→ **What the task requires**
Starting at the line that has "none; stroke: var(--ink);" and stopping after the line that has "169L329 144L400 408L310", reproduce the listing below exactly; omit everything else.

→ **Data for this exercise**
---+---
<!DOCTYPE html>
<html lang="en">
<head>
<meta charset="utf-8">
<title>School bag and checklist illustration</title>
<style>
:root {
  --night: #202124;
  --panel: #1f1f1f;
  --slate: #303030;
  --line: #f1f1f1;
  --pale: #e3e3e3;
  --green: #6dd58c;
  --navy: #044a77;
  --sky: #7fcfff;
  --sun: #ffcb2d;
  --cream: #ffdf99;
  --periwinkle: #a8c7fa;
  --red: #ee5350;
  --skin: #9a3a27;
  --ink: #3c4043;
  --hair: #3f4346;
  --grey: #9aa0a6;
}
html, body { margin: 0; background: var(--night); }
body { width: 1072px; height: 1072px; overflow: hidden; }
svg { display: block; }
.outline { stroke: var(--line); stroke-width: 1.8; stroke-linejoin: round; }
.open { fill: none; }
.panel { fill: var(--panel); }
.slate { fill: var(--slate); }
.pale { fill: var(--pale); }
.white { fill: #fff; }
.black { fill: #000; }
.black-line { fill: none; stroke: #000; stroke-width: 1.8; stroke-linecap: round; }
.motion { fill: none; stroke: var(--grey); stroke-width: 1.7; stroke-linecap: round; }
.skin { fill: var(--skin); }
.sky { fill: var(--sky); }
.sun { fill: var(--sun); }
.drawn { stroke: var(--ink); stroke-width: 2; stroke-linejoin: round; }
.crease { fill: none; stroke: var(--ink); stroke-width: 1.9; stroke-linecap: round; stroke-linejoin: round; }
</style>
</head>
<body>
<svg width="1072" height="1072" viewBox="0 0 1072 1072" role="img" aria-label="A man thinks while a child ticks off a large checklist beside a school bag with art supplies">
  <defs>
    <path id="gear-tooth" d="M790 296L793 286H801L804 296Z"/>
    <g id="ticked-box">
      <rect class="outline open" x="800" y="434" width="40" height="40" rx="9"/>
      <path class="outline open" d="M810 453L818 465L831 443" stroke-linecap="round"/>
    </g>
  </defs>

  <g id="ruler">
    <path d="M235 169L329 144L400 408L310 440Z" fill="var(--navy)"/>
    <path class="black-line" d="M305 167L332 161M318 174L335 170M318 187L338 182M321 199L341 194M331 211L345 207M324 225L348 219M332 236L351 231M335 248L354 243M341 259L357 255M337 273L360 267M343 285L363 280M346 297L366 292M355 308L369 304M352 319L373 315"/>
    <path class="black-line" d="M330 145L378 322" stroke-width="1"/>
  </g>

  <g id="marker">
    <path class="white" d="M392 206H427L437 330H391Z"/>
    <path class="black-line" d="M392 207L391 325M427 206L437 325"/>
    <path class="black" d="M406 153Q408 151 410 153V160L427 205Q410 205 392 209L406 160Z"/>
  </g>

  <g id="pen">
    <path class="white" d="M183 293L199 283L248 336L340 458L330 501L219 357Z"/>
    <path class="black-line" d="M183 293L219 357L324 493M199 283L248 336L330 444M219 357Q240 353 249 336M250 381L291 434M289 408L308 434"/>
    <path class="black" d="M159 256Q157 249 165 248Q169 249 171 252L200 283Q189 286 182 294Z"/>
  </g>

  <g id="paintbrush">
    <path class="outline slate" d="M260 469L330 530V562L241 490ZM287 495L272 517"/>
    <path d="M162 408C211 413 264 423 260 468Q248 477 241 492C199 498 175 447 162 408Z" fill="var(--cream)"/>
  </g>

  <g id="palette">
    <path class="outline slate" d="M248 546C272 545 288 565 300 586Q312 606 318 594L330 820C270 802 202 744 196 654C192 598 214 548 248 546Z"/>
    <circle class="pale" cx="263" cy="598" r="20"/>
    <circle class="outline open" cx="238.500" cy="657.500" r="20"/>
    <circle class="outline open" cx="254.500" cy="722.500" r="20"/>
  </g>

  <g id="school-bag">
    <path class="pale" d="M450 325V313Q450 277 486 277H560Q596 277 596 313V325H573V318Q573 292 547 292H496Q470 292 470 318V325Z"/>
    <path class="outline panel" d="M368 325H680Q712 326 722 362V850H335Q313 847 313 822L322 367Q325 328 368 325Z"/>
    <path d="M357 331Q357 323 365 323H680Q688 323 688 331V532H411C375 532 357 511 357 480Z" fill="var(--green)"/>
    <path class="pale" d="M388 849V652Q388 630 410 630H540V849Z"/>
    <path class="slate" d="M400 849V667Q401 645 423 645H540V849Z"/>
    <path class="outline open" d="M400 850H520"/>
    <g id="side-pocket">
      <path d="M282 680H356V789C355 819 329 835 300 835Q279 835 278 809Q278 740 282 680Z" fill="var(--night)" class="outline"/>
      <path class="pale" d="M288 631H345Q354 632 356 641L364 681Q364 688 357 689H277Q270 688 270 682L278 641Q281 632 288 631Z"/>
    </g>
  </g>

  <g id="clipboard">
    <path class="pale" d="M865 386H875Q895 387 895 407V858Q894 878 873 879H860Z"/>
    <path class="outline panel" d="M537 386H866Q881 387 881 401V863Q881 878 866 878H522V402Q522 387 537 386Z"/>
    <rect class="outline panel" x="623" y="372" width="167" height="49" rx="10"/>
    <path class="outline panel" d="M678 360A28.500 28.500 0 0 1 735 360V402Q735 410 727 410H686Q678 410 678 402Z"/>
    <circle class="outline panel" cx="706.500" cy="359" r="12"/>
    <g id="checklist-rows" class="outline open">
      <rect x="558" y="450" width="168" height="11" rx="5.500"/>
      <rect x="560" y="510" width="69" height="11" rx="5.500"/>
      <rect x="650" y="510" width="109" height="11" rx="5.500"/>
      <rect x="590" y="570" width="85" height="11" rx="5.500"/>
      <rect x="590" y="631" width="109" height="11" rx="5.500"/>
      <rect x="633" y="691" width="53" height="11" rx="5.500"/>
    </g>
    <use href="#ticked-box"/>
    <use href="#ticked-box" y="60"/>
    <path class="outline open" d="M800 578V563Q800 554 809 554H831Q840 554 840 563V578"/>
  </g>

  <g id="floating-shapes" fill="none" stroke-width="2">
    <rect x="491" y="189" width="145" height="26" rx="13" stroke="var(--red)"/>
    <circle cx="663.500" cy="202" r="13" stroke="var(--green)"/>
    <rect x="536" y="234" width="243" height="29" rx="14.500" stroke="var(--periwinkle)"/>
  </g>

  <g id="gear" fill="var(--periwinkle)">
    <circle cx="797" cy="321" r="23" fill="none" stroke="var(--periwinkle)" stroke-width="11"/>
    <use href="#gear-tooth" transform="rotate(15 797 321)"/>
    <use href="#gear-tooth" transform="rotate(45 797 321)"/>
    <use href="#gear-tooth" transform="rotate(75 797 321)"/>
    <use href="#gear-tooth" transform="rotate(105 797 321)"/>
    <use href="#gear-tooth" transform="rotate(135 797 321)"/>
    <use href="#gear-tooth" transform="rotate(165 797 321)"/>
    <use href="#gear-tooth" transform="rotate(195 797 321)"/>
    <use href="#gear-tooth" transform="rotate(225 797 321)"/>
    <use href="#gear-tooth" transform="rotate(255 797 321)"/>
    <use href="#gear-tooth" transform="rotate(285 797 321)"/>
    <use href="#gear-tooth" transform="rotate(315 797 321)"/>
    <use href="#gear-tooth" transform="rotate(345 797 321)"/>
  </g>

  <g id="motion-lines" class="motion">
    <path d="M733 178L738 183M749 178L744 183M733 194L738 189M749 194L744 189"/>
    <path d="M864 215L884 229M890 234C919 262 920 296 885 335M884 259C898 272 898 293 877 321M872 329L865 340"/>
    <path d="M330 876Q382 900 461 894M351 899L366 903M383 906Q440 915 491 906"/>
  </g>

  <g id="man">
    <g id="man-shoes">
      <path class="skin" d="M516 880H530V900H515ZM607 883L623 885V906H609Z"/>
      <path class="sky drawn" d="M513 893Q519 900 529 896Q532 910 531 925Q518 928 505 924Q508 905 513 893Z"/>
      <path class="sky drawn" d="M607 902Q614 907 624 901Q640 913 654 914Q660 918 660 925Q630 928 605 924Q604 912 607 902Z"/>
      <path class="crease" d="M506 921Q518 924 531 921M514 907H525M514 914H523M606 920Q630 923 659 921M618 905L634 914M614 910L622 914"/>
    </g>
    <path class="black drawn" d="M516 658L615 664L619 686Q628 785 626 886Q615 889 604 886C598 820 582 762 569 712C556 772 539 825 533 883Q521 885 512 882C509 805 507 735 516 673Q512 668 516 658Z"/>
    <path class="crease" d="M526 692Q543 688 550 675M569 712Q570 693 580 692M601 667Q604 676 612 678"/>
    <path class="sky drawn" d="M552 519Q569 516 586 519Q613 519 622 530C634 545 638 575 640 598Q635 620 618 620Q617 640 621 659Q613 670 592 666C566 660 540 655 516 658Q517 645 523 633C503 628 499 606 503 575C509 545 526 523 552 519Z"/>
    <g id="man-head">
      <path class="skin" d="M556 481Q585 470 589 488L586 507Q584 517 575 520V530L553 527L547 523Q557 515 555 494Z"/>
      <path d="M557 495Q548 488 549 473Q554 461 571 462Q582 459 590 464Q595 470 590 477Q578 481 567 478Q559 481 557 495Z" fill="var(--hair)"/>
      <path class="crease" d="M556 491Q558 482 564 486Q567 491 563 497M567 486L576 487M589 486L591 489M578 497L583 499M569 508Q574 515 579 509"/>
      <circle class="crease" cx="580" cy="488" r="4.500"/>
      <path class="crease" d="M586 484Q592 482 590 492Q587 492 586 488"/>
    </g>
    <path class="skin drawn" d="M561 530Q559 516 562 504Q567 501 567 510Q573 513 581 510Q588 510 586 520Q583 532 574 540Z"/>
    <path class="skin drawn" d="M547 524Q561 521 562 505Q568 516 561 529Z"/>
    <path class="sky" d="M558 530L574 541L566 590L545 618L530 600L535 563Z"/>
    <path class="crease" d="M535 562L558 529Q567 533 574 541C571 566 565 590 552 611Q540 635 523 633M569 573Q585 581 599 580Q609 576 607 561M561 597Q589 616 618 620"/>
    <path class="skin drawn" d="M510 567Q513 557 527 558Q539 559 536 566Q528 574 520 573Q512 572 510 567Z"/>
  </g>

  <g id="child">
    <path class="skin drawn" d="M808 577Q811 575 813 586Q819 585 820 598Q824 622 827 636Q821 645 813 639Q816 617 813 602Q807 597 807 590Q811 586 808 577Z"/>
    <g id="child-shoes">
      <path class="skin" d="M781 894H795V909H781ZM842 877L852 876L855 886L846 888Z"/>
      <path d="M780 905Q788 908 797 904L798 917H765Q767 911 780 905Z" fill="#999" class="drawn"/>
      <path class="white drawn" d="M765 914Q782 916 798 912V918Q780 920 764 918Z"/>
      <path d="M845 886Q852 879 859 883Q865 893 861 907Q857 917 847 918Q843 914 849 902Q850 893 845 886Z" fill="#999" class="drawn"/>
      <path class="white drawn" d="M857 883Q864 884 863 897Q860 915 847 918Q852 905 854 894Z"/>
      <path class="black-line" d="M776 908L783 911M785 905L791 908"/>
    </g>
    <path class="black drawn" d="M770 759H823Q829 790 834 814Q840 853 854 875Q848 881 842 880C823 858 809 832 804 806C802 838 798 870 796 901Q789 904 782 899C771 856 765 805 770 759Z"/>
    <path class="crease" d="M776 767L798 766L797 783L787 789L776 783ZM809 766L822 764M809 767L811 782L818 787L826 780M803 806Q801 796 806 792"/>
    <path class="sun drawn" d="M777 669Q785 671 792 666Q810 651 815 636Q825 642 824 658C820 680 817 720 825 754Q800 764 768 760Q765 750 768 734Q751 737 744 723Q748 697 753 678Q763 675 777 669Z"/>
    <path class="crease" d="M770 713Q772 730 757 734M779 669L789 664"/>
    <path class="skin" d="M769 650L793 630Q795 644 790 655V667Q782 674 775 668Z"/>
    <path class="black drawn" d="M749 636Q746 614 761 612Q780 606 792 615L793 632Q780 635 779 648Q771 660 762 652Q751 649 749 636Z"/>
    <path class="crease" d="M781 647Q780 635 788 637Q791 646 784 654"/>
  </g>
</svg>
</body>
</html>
---+---
→ **Result for this exercise**
.crease { fill: none; stroke: var(--ink); stroke-width: 1.9; stroke-linecap: round; stroke-linejoin: round; }
</style>
</head>
<body>
<svg width="1072" height="1072" viewBox="0 0 1072 1072" role="img" aria-label="A man thinks while a child ticks off a large checklist beside a school bag with art supplies">
  <defs>
    <path id="gear-tooth" d="M790 296L793 286H801L804 296Z"/>
    <g id="ticked-box">
      <rect class="outline open" x="800" y="434" width="40" height="40" rx="9"/>
      <path class="outline open" d="M810 453L818 465L831 443" stroke-linecap="round"/>
    </g>
  </defs>

  <g id="ruler">
    <path d="M235 169L329 144L400 408L310 440Z" fill="var(--navy)"/>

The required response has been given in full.